[What the task asks]:
Search the records for the string "seam" and copy every line where it turns up.

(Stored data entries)
--------------------------------------------------
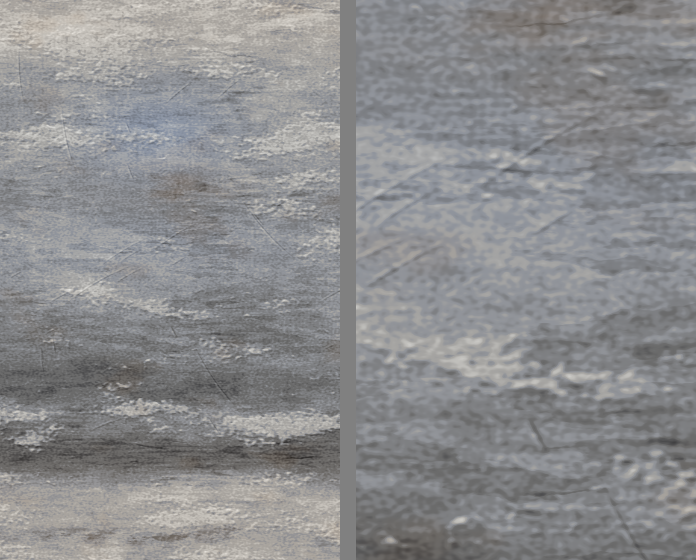
Left: the whole. Right: its middle third, enlarged.
This texture is drawn by a WebGL 1 fragment shader. Its source:

```glsl
precision highp float;
// Weathered plaster wall: misty grey-blue washes, lacy pale crusts, cracks and scratches.
uniform vec2 u_resolution;

const vec3 CHARCOAL = vec3(0.32, 0.32, 0.325);
const vec3 ASH      = vec3(0.42, 0.42, 0.42);
const vec3 SLATE    = vec3(0.495, 0.50, 0.51);
const vec3 MIST     = vec3(0.57, 0.58, 0.60);
const vec3 STONE    = vec3(0.645, 0.64, 0.63);
const vec3 CHALK    = vec3(0.755, 0.75, 0.735);
const vec3 BLUE_TINT = vec3(-0.03, 0.0, 0.05);
const vec3 RUST_TINT = vec3(0.0, -0.04, -0.08);
const vec3 WARM_TINT = vec3(0.012, 0.0, -0.012);
const float CRUST_TONE = 0.745;
const float RELIEF = 0.10;
const float CRACK_DEPTH = 0.13;
const float GRAIN = 0.13;
const int SCRATCHES = 30;

vec2 hash2(vec2 p) {
  p = vec2(dot(p, vec2(127.1, 311.7)), dot(p, vec2(269.5, 183.3)));
  return fract(sin(p) * 43758.545);
}

float corner(vec2 cell, vec2 f, vec2 o) {
  return dot(hash2(cell + o) * 2.0 - 1.0, f - o);
}

float noise(vec2 p) {
  vec2 i = floor(p), f = fract(p);
  vec2 w = f * f * f * (f * (f * 6.0 - 15.0) + 10.0);
  return mix(mix(corner(i, f, vec2(0, 0)), corner(i, f, vec2(1, 0)), w.x),
             mix(corner(i, f, vec2(0, 1)), corner(i, f, vec2(1, 1)), w.x), w.y);
}

float fbm(vec2 p) {
  float sum = 0.0, amp = 0.5;
  for (int k = 0; k < 6; k++) {
    sum += amp * noise(p);
    p = mat2(1.9, 0.2, -0.2, 1.9) * p + 7.3;
    amp *= 0.6;
  }
  return sum;
}

// Soft elliptical spot
float spot(vec2 p, vec2 centre, vec2 radius) {
  vec2 d = (p - centre) / radius;
  return exp(-dot(d, d));
}

// Broad light and dark bands from top to bottom
float bandTone(float y) {
  float v = mix(0.675, 0.585, smoothstep(0.93, 0.84, y));
  v = mix(v, 0.545, smoothstep(0.70, 0.62, y));
  v = mix(v, 0.59, smoothstep(0.60, 0.55, y));
  v = mix(v, 0.51, smoothstep(0.48, 0.41, y));
  v = mix(v, 0.425, smoothstep(0.38, 0.31, y));
  v = mix(v, 0.48, smoothstep(0.31, 0.27, y));
  v = mix(v, 0.375, smoothstep(0.25, 0.20, y));
  return mix(v, 0.645, smoothstep(0.19, 0.11, y));
}

// Ragged coverage of the pale crust, denser in a few places
float crust(vec2 p) {
  float bias = -0.13 + 0.24 * spot(p, vec2(0.20, 0.93), vec2(0.15, 0.06))
    + 0.25 * spot(p, vec2(0.53, 0.72), vec2(0.17, 0.05))
    + 0.20 * spot(p, vec2(0.04, 0.77), vec2(0.10, 0.05))
    + 0.27 * spot(p, vec2(0.46, 0.245), vec2(0.22, 0.022))
    + 0.22 * spot(p, vec2(0.18, 0.26), vec2(0.16, 0.02))
    + 0.22 * spot(p, vec2(0.42, 0.385), vec2(0.07, 0.02))
    + 0.17 * spot(p, vec2(0.30, 0.08), vec2(0.50, 0.07));
  float field = fbm(p * vec2(5.0, 17.0) + 3.7) + 0.22 * noise(p * vec2(110.0, 150.0));
  return smoothstep(-0.02, 0.18, field + bias);
}

// Embossed scratches: a dark groove beside a lit lip
float scratches(vec2 p, float aspect) {
  float sum = 0.0;
  for (int k = 0; k < SCRATCHES; k++) {
    vec2 a = hash2(vec2(float(k), 4.0)), b = hash2(vec2(float(k), 9.0));
    float angle = mix(mix(0.35, 0.75, a.y), mix(1.6, 2.5, a.x), step(0.5, b.x));
    float halfLen = 0.014 + 0.075 * b.y * b.y * b.y;
    vec2 d = p - vec2(a.x * aspect, 0.2 + 0.72 * a.y);
    vec2 dir = vec2(cos(angle), sin(angle));
    float along = dot(d, dir);
    float side = dot(d, vec2(-dir.y, dir.x)) + 1.2 * along * along;
    float groove = exp(-pow(side / 0.0012, 2.0));
    float lip = exp(-pow((side - 0.0027) / 0.0015, 2.0));
    sum += (0.6 * lip - groove) * smoothstep(halfLen, halfLen * 0.3, abs(along));
  }
  return sum;
}

vec3 palette(float v) {
  vec3 c = mix(CHARCOAL, ASH, smoothstep(0.31, 0.42, v));
  c = mix(c, SLATE, smoothstep(0.42, 0.50, v));
  c = mix(c, MIST, smoothstep(0.50, 0.58, v));
  c = mix(c, STONE, smoothstep(0.58, 0.64, v));
  return mix(c, CHALK, smoothstep(0.64, 0.76, v)) + min(v - 0.32, 0.0) + max(v - 0.76, 0.0);
}

void main() {
  vec2 p = gl_FragCoord.xy / u_resolution.y;
  float aspect = u_resolution.x / u_resolution.y;
  float cloud = fbm(p * vec2(3.0, 6.0) + 21.0);
  float wash = fbm(p * vec2(4.5, 19.0) + 40.0);
  float fleck = fbm(p * vec2(22.0, 60.0) + 11.0);

  // Washes, torn dark and light layers, vertical drips
  float tone = bandTone(p.y + 0.09 * cloud + 0.05 * wash) + 0.20 * wash + 0.14 * cloud;
  float middle = smoothstep(0.12, 0.25, p.y) * smoothstep(0.85, 0.55, p.y);
  float torn = wash + 0.2 * fleck + 0.18 * spot(p, vec2(0.5, 0.45), vec2(0.2, 0.04));
  tone -= 0.085 * middle * smoothstep(0.05, 0.10, torn);
  float veil = fbm(p * vec2(4.0, 13.0) + 95.0) + 0.15 * fleck;
  tone += 0.05 * smoothstep(0.06, 0.13, veil) + 0.03 * noise(p * vec2(38.0, 4.0));

  // Lacy crust with lit upper and shaded lower edges, pitted inside
  float cover = crust(p);
  float edge = cover - crust(p + vec2(-0.0015, 0.003));
  float pits = smoothstep(0.05, 0.4, noise(p * vec2(130.0, 170.0)));
  tone = mix(tone, CRUST_TONE + 0.15 * fleck - 0.12 * pits, 0.75 * cover) + RELIEF * edge;

  // Straight brushed lines and thin broken cracks
  float patchy = smoothstep(-0.05, 0.22, fbm(p * vec2(4.0, 8.0) + 60.0));
  tone += (0.05 + 0.09 * patchy) * noise(p * vec2(14.0, 210.0) + cloud);
  float seam = abs(noise(p * vec2(7.0, 60.0) + vec2(0.0, 0.8 * cloud + 0.5 * fleck)));
  float broken = patchy * smoothstep(-0.05, 0.15, noise(p * vec2(16.0, 45.0) + 33.0));
  tone -= CRACK_DEPTH * broken * smoothstep(0.10, 0.0, seam) * (1.0 - 0.6 * cover);
  tone += 0.085 * scratches(p, aspect) + 0.09 * fleck;
  tone += GRAIN * (noise(p * vec2(190.0, 280.0)) + 0.5 * noise(p * vec2(75.0, 130.0)));

  // Brown broken seam near the foot
  float foot = spot(p, vec2(0.26, 0.045 + 0.05 * cloud), vec2(0.3, 0.014));
  foot *= smoothstep(-0.10, 0.12, wash + 0.6 * fleck);
  tone -= 0.22 * foot;

  // Blue haze, rust stains and warm ends
  float blue = spot(p, vec2(0.28, 0.76), vec2(0.13, 0.07)) + 0.3 * spot(p, vec2(0.25, 0.56), vec2(0.3, 0.06));
  float rust = spot(p, vec2(0.31, 0.665), vec2(0.10, 0.04)) * smoothstep(-0.2, 0.25, wash + cloud);
  rust += 0.4 * foot + 0.35 * smoothstep(0.08, 0.3, fbm(p * vec2(7.0, 12.0) + 80.0));
  float warm = smoothstep(0.32, 0.1, p.y) + smoothstep(0.84, 0.96, p.y);
  vec3 color = palette(tone - 0.05 * rust);
  color += BLUE_TINT * blue * (1.0 - 0.7 * cover) + RUST_TINT * rust + WARM_TINT * warm;
  gl_FragColor = vec4(clamp(color, 0.0, 1.0), 1.0);
}
```
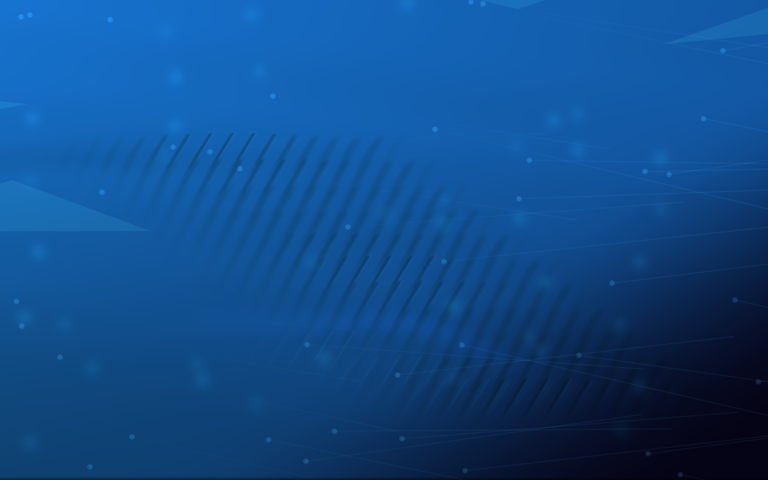
Write a WebGL 2 fragment shader that draws this background.

```glsl
#version 300 es
precision highp float;

uniform vec2 u_resolution;
out vec4 fragColor;

const float PITCH = 0.0448;
const float SLANT = 0.62;

float hash(vec2 p) {
  return fract(sin(dot(p, vec2(127.1, 311.7))) * 43758.5453);
}

float noise(vec2 p) {
  vec2 i = floor(p), f = fract(p);
  f = f * f * (3.0 - 2.0 * f);
  float low = mix(hash(i), hash(i + vec2(1, 0)), f.x);
  float high = mix(hash(i + vec2(0, 1)), hash(i + 1.0), f.x);
  return mix(low, high, f.y);
}

float segmentDistance(vec2 p, vec2 a, vec2 b) {
  vec2 ab = b - a;
  return length(p - a - ab * clamp(dot(p - a, ab) / dot(ab, ab), 0.0, 1.0));
}

// Signed distance to one side of a clockwise triangle
float side(vec2 p, vec2 a, vec2 b) {
  vec2 e = normalize(b - a);
  return dot(p - a, vec2(-e.y, e.x));
}

float triangle(vec2 p, vec2 a, vec2 b, vec2 c, float aa) {
  float d = max(side(p, a, b), max(side(p, b, c), side(p, c, a)));
  return 1.0 - smoothstep(-aa, aa, d);
}

float glow(vec2 p, vec2 center, vec2 radius) {
  vec2 d = (p - center) / radius;
  return exp(-dot(d, d));
}

// A row of leaning bars, sharpest near the middle of its span
float slantedRow(vec2 p, vec2 start, float height, float span, float halfWidth, float focus) {
  float depth = start.y - p.y;
  float x = p.x + SLANT * depth - start.x;
  float across = abs(fract(x / PITCH) - 0.5) * PITCH;
  float defocus = mix(1.0, smoothstep(0.04, 0.3, abs(x / span - 0.52)), focus);
  float stroke = 1.0 - smoothstep(halfWidth * 0.3, halfWidth + 0.011 * defocus, across);
  float ends = smoothstep(0.0, 0.005 + 0.02 * defocus, depth);
  ends *= 1.0 - smoothstep(height * 0.4, height, depth);
  float extent = smoothstep(0.0, span * 0.5, x) * (1.0 - smoothstep(span * 0.9, span, x));
  return stroke * ends * extent * mix(1.0, 0.55, defocus);
}

vec3 backdrop(vec2 uv) {
  vec3 top = mix(vec3(0.085, 0.445, 0.80), vec3(0.07, 0.35, 0.65), uv.x);
  vec3 bottom = mix(vec3(0.055, 0.255, 0.44), vec3(0.05, 0.20, 0.41), uv.x);
  vec3 color = mix(bottom, top, smoothstep(-0.1, 1.0, uv.y));
  float shade = smoothstep(0.2, 0.89, uv.x - 0.95 * uv.y);
  return mix(color, vec3(0.02, 0.015, 0.085), shade);
}

// Scattered nodes, blurred lights and the threads between neighbours
vec3 network(vec2 p, float aspect, float aa) {
  vec3 light = vec3(0.0);
  float lowerRight = smoothstep(0.2, 1.0, p.x / aspect - 0.5 * p.y + 0.2);
  for (int i = 0; i < 38; i++) {
    float id = float(i);
    vec2 node = vec2(hash(vec2(id, 1.7)) * aspect, hash(vec2(id, 4.3)));
    vec2 far = node + vec2(0.7, 0.3 * hash(vec2(id, 5.1)) - 0.18);
    vec2 blurred = vec2(0.9 * aspect * hash(vec2(id, 7.9)), hash(vec2(id, 9.1)));
    float disc = 1.0 - smoothstep(0.0055 - aa, 0.0055 + aa, length(p - node));
    float thread = 1.0 - smoothstep(0.0, 0.0006 + aa, segmentDistance(p, node, far));
    light += vec3(0.045, 0.11, 0.13) * disc;
    light += vec3(0.015, 0.04, 0.05) * thread * lowerRight;
    float strength = 0.4 + 0.6 * hash(vec2(id, 3.0));
    light += vec3(0.012, 0.07, 0.08) * glow(p, blurred, vec2(0.017)) * strength;
  }
  return light;
}

void main() {
  vec2 uv = gl_FragCoord.xy / u_resolution;
  float aspect = 1.6;
  vec2 p = uv * vec2(aspect, 1.0);
  float aa = 1.0 / u_resolution.y;
  vec3 color = backdrop(uv);

  // Soft streaks, the pale band below the bars and the dim band at the left
  color *= 0.98 + 0.04 * noise(vec2(p.x * 1.2, 12.0 * p.y + 1.5 * p.x));
  float bandY = 0.33 - 0.5 * pow(max(p.x - 0.8, 0.0), 1.4);
  float band = exp(-pow((p.y - bandY) / 0.028, 2.0));
  band *= smoothstep(0.25, 0.75, p.x) * (1.0 - smoothstep(0.95, 1.2, p.x));
  color += vec3(0.005, 0.025, 0.07) * band;
  color *= 1.0 - 0.07 * glow(p, vec2(0.1, 0.67), vec2(0.35, 0.03));

  // Main cascade of dark bars, with rows drifting in and out of focus
  for (int k = 0; k < 11; k++) {
    float row = float(k);
    vec2 start = vec2(0.06, 0.725) + row * vec2(0.0656, -0.0511);
    float focus = 0.5 + 0.5 * cos(row * 1.2);
    float bars = slantedRow(p, start, 0.105, 0.81, 0.0055, focus);
    color *= mix(vec3(1.0), vec3(0.74, 0.82, 0.77), bars);
    float edge = slantedRow(p - vec2(0.007, 0.002), start, 0.07, 0.75, 0.002, focus);
    color += vec3(0.008, 0.025, 0.045) * edge * focus;
  }

  // Fine lit bars under the cascade
  for (int k = 0; k < 3; k++) {
    vec2 start = vec2(0.45, 0.315) + float(k) * vec2(0.14, -0.05);
    color += vec3(0.005, 0.03, 0.035) * slantedRow(p, start, 0.095, 0.5, 0.0025, 0.8);
  }

  // Translucent shards at the borders
  float shards = triangle(p, vec2(0.025, 0.625), vec2(0.313, 0.519), vec2(-0.31, 0.517), aa);
  shards += triangle(p, vec2(1.383, 0.908), vec2(1.7, 1.018), vec2(1.7, 0.939), aa);
  shards += triangle(p, vec2(0.96, 1.01), vec2(1.165, 1.01), vec2(1.079, 0.981), aa);
  shards += triangle(p, vec2(-0.1, 0.80), vec2(0.056, 0.783), vec2(-0.1, 0.755), aa);
  color += vec3(0.025, 0.06, 0.04) * shards;

  color += network(p, aspect, aa);
  color *= mix(0.6, 1.0, smoothstep(0.0, 0.008, uv.y));
  fragColor = vec4(color, 1.0);
}
```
--------------------------------------------------
[Problem solution]:
  float seam = abs(noise(p * vec2(7.0, 60.0) + vec2(0.0, 0.8 * cloud + 0.5 * fleck)));
  tone -= CRACK_DEPTH * broken * smoothstep(0.10, 0.0, seam) * (1.0 - 0.6 * cover);
  // Brown broken seam near the foot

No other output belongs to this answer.